Task instructions » Within the material below, how many lines carry the word "size"? State only the number.

Material for the task »
#####
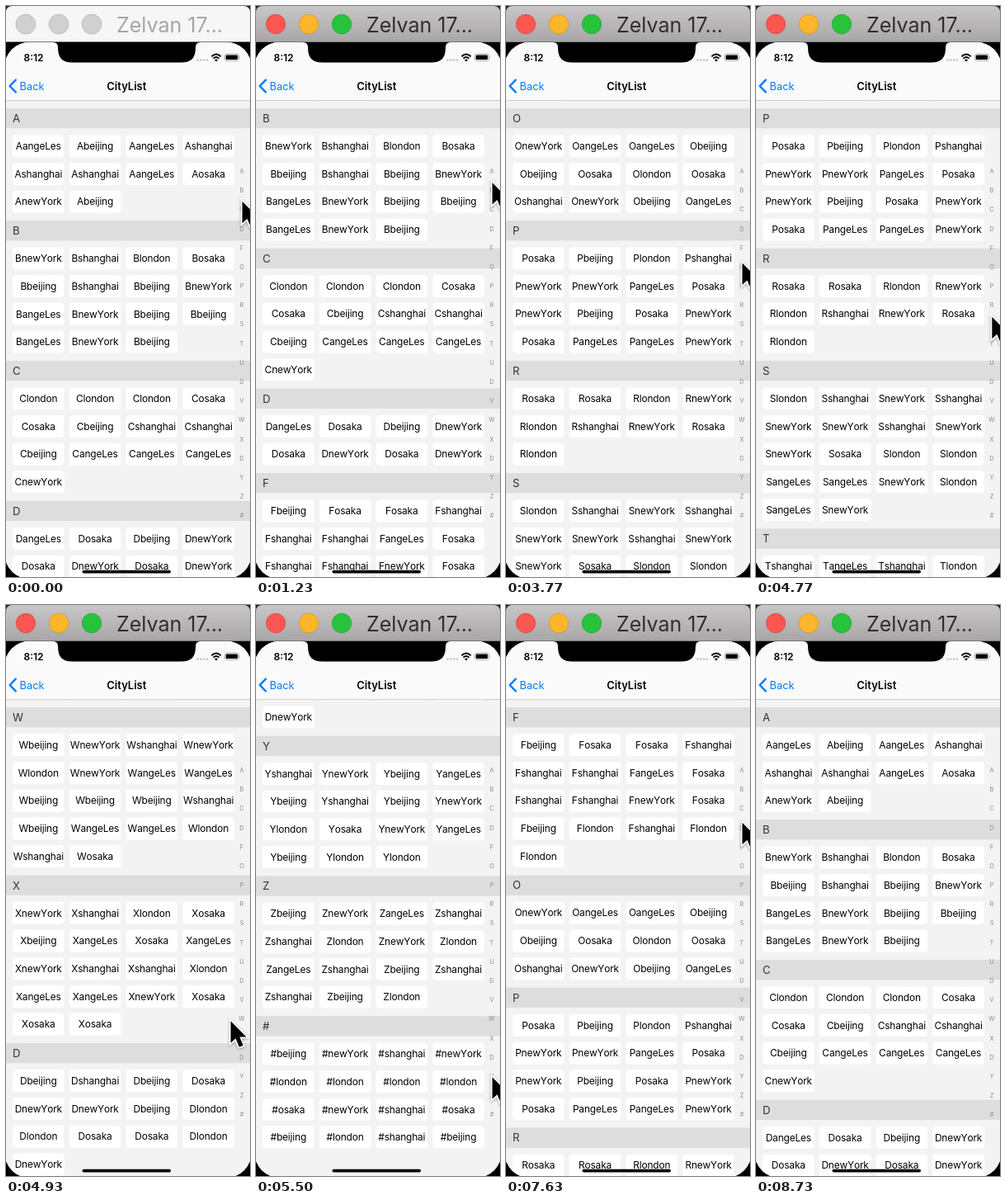
An HTML page for the animation above (8.76 s loop, 296 by 692 pixels).

```html
<!DOCTYPE html>
<html lang="en">
<head>
<meta charset="utf-8">
<title>CityList</title>
<style>
  html, body { margin: 0; width: 100%; height: 100%; overflow: hidden; background: #000; }
  svg { display: block; width: 296px; height: 692px; font-family: Inter, Roboto, sans-serif; }
  .cell { font-size: 11.9px; letter-spacing: -.15px; font-kerning: none; text-anchor: middle; fill: #000; }
  .head { font-size: 13.2px; fill: #333; }
  .index { font-size: 7.4px; text-anchor: middle; fill: #8b8b90; }
  #cursor { filter: drop-shadow(0 1.5px 1.5px rgba(0, 0, 0, .35)); }
</style>
</head>
<body>
<svg viewBox="0 0 296 692" xmlns="http://www.w3.org/2000/svg">
  <defs>
    <linearGradient id="bar" x2="0" y2="1">
      <stop offset="0" stop-color="#c8c6c7"/>
      <stop offset="1" stop-color="#a8a6a7"/>
    </linearGradient>
    <clipPath id="screen"><rect x="-1.7" y="44" width="299.4" height="650" rx="30"/></clipPath>
  </defs>
  <rect width="296" height="692" fill="#000"/>
  <g clip-path="url(#screen)">
    <rect y="44" width="296" height="648" fill="#f3f3f3"/>
    <g id="list"></g>
    <g id="letters"></g>
    <rect y="44" width="296" height="70" fill="#fafafa"/>
    <rect y="114" width="296" height=".7" fill="#bdbdbf"/>
    <path d="M57 44Q63 44 63 50C63 63 68 68.5 81 68.5H212C225 68.5 230 63 230 50Q230 44 236 44Z"/>
    <text x="21.5" y="66.6" font-size="12" font-weight="600">8:12</text>
    <g fill="#c6c6c8">
      <circle cx="232.5" cy="65.6" r="1.3"/><circle cx="236.3" cy="65.6" r="1.3"/>
      <circle cx="240.1" cy="65.6" r="1.3"/><circle cx="243.9" cy="65.6" r="1.3"/>
    </g>
    <g fill="none" stroke="#000" stroke-width="1.9">
      <path d="M249.4 61.2Q255 55.8 260.6 61.2"/>
      <path d="M251.5 63.6Q255 60.3 258.5 63.6"/>
    </g>
    <path d="M253 65.2Q255 63.6 257 65.2L255 67.4Z"/>
    <rect x="265.4" y="58.2" width="17" height="8.2" rx="2.4" fill="none" stroke="#999" stroke-width=".8"/>
    <rect x="266.7" y="59.5" width="14.4" height="5.6" rx="1.3"/>
    <path d="M283.4 60.8Q285 62.3 283.4 63.8Z" fill="#999"/>
    <path d="M11.8 89.6L4.6 97L11.8 104.4" fill="none" stroke="#007aff" stroke-width="2.4" stroke-linecap="round" stroke-linejoin="round"/>
    <text x="16.6" y="101.6" font-size="12.8" fill="#007aff">Back</text>
    <text x="146.3" y="101.6" font-size="13" font-weight="600" text-anchor="middle">CityList</text>
    <rect x="92.5" y="683.7" width="107.5" height="3.8" rx="1.9"/>
  </g>
  <rect width="296" height="12" fill="#24242e"/>
  <path id="titlebar" d="M0 43.5V8Q0 0 8 0H288Q296 0 296 8V43.5Z"/>
  <rect y="43" width="296" height="1" fill="#777"/>
  <g id="lights"></g>
  <text id="title" x="134" y="32" font-size="25">Zelvan 17...</text>
  <path id="cursor" d="M.6 1V27.5L6.6 22L11 32.5L15.8 30.5L11.4 20.2H19.6Z" stroke="#fff" stroke-width="3.6" paint-order="stroke"/>
</svg>
<script>
const LOOP = 8760, TOP = 124, ROW = 33.7;
const ACTIVE_AT = 300, DRAG_AT = 1000, LAG = 90, LEAVE_AT = 8000, GONE_AT = 8725;
const $ = id => document.getElementById(id);
const cities = { a: 'angeLes', b: 'beijing', s: 'shanghai', l: 'london', o: 'osaka', n: 'newYork' };

let seed = 7;
function random() {
  seed = seed * 16807 % 2147483647;
  return seed / 2147483647;
}
const randomCodes = () =>
  Array.from({ length: 13 + Math.floor(random() * 6) }, () => 'abslon'[Math.floor(random() * 6)]).join('');

// section letter, then one letter per city, four to a row; a bare letter gets random cities
const sections = [
  'A abasssaonb', 'B nslobsbnanbbanb', 'C llloobssbaaan', 'D aobnonon', 'F boosssaossnoblsll',
  'O naabbolosnba', 'P oblsnnaonbonoaan', 'R oolnlsnol', 'S lsnsnnsnnollaanlan',
  'T saslannooollnssnla', 'U oloabnsllbolnaan', 'D', 'V', 'W bnsnlnaabbbsbaalso',
  'X nslobaoansslaanooo', 'D bsbonnbllooln', 'Y', 'Z', '#'
].map(s => {
  const [name, codes = randomCodes()] = s.split(' ');
  return { name, codes };
});

function add(parent, tag, attrs, text) {
  const el = document.createElementNS('http://www.w3.org/2000/svg', tag);
  for (const k in attrs) el.setAttribute(k, attrs[k]);
  if (text) el.textContent = text;
  parent.appendChild(el);
  return el;
}

const letterY = i => 200.3 + i * 23.18;

let y = TOP;
sections.forEach((s, i) => {
  s.y = y;
  add($('list'), 'rect', { x: 0, y, width: 296, height: 24.3, fill: '#dddddd' });
  add($('list'), 'text', { class: 'head', x: 8, y: y + 17 }, s.name);
  [...s.codes].forEach((c, k) => {
    const cx = 39.3 + (k % 4) * 68.75, cy = y + 45.8 + Math.floor(k / 4) * ROW;
    add($('list'), 'rect', { x: cx - 31.3, y: cy - 13.5, width: 62.6, height: 27, rx: 4, fill: '#fff' });
    add($('list'), 'text', { class: 'cell', x: cx, y: cy + 4.2 }, s.name + cities[c]);
  });
  y += 35 + ROW * Math.ceil(s.codes.length / 4);
  add($('letters'), 'text', { class: 'index', x: 286, y: letterY(i) + 2.7 }, s.name);
});
const maxScroll = y - 668;

const lights = ['#fc5650', '#fdb52b', '#27c33b'].map((color, i) => ({
  color, el: add($('lights'), 'circle', { cx: 24 + i * 40, cy: 22, r: 11.9 })
}));

// time and pointer position along the index, counted in letters
const drag = [
  [0, 1.5], [450, 13.4], [900, .5], [1230, .55], [2640, 2.3], [2730, 3.1], [4680, 6.2],
  [4770, 7.5], [4840, 12.7], [4930, 13.05], [5200, 18], [5480, 16], [5830, 16],
  [6800, 8], [6870, .95], [7200, .6], [7500, 4], [7900, 0]
];

const mix = (a, b, p) => a + (b - a) * p;

function indexAt(t) {
  const i = drag.findIndex(k => k[0] > t);
  if (i < 0) return drag[drag.length - 1][1];
  const [t0, a] = drag[i - 1], [t1, b] = drag[i];
  return mix(a, b, (t - t0) / (t1 - t0));
}

function draw(t) {
  const active = t >= ACTIVE_AT;
  $('titlebar').setAttribute('fill', active ? 'url(#bar)' : '#f6f6f6');
  $('title').setAttribute('fill', active ? '#302e2f' : '#a6a6a6');
  lights.forEach(({ el, color }) => {
    el.setAttribute('fill', active ? color : '#d0d0d0');
    el.setAttribute('stroke', active ? 'rgba(0,0,0,.12)' : '#bebebe');
  });

  // the list jumps to the touched letter a moment later
  const section = t < DRAG_AT ? 0 : Math.round(indexAt(t - LAG));
  const scroll = Math.min(sections[section].y - TOP, maxScroll);
  $('list').setAttribute('transform', `translate(0 ${-scroll})`);

  // the pointer swerves left once, and finally leaves to the top left
  const swerve = 14 * Math.exp(-(((t - 4930) / 80) ** 2));
  const leave = Math.max(0, (t - LEAVE_AT) / (GONE_AT - LEAVE_AT));
  const px = mix(286 - swerve, 8, leave), py = mix(letterY(indexAt(t)), 12, leave);
  $('cursor').setAttribute('transform', `translate(${px} ${py})`);
  $('cursor').setAttribute('visibility', t < GONE_AT ? 'visible' : 'hidden');
}

const start = performance.now();
function tick(now) {
  draw(Math.max(0, now - start) % LOOP);
  requestAnimationFrame(tick);
}
draw(0);
requestAnimationFrame(tick);
</script>
</body>
</html>
```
#####
Reply » 7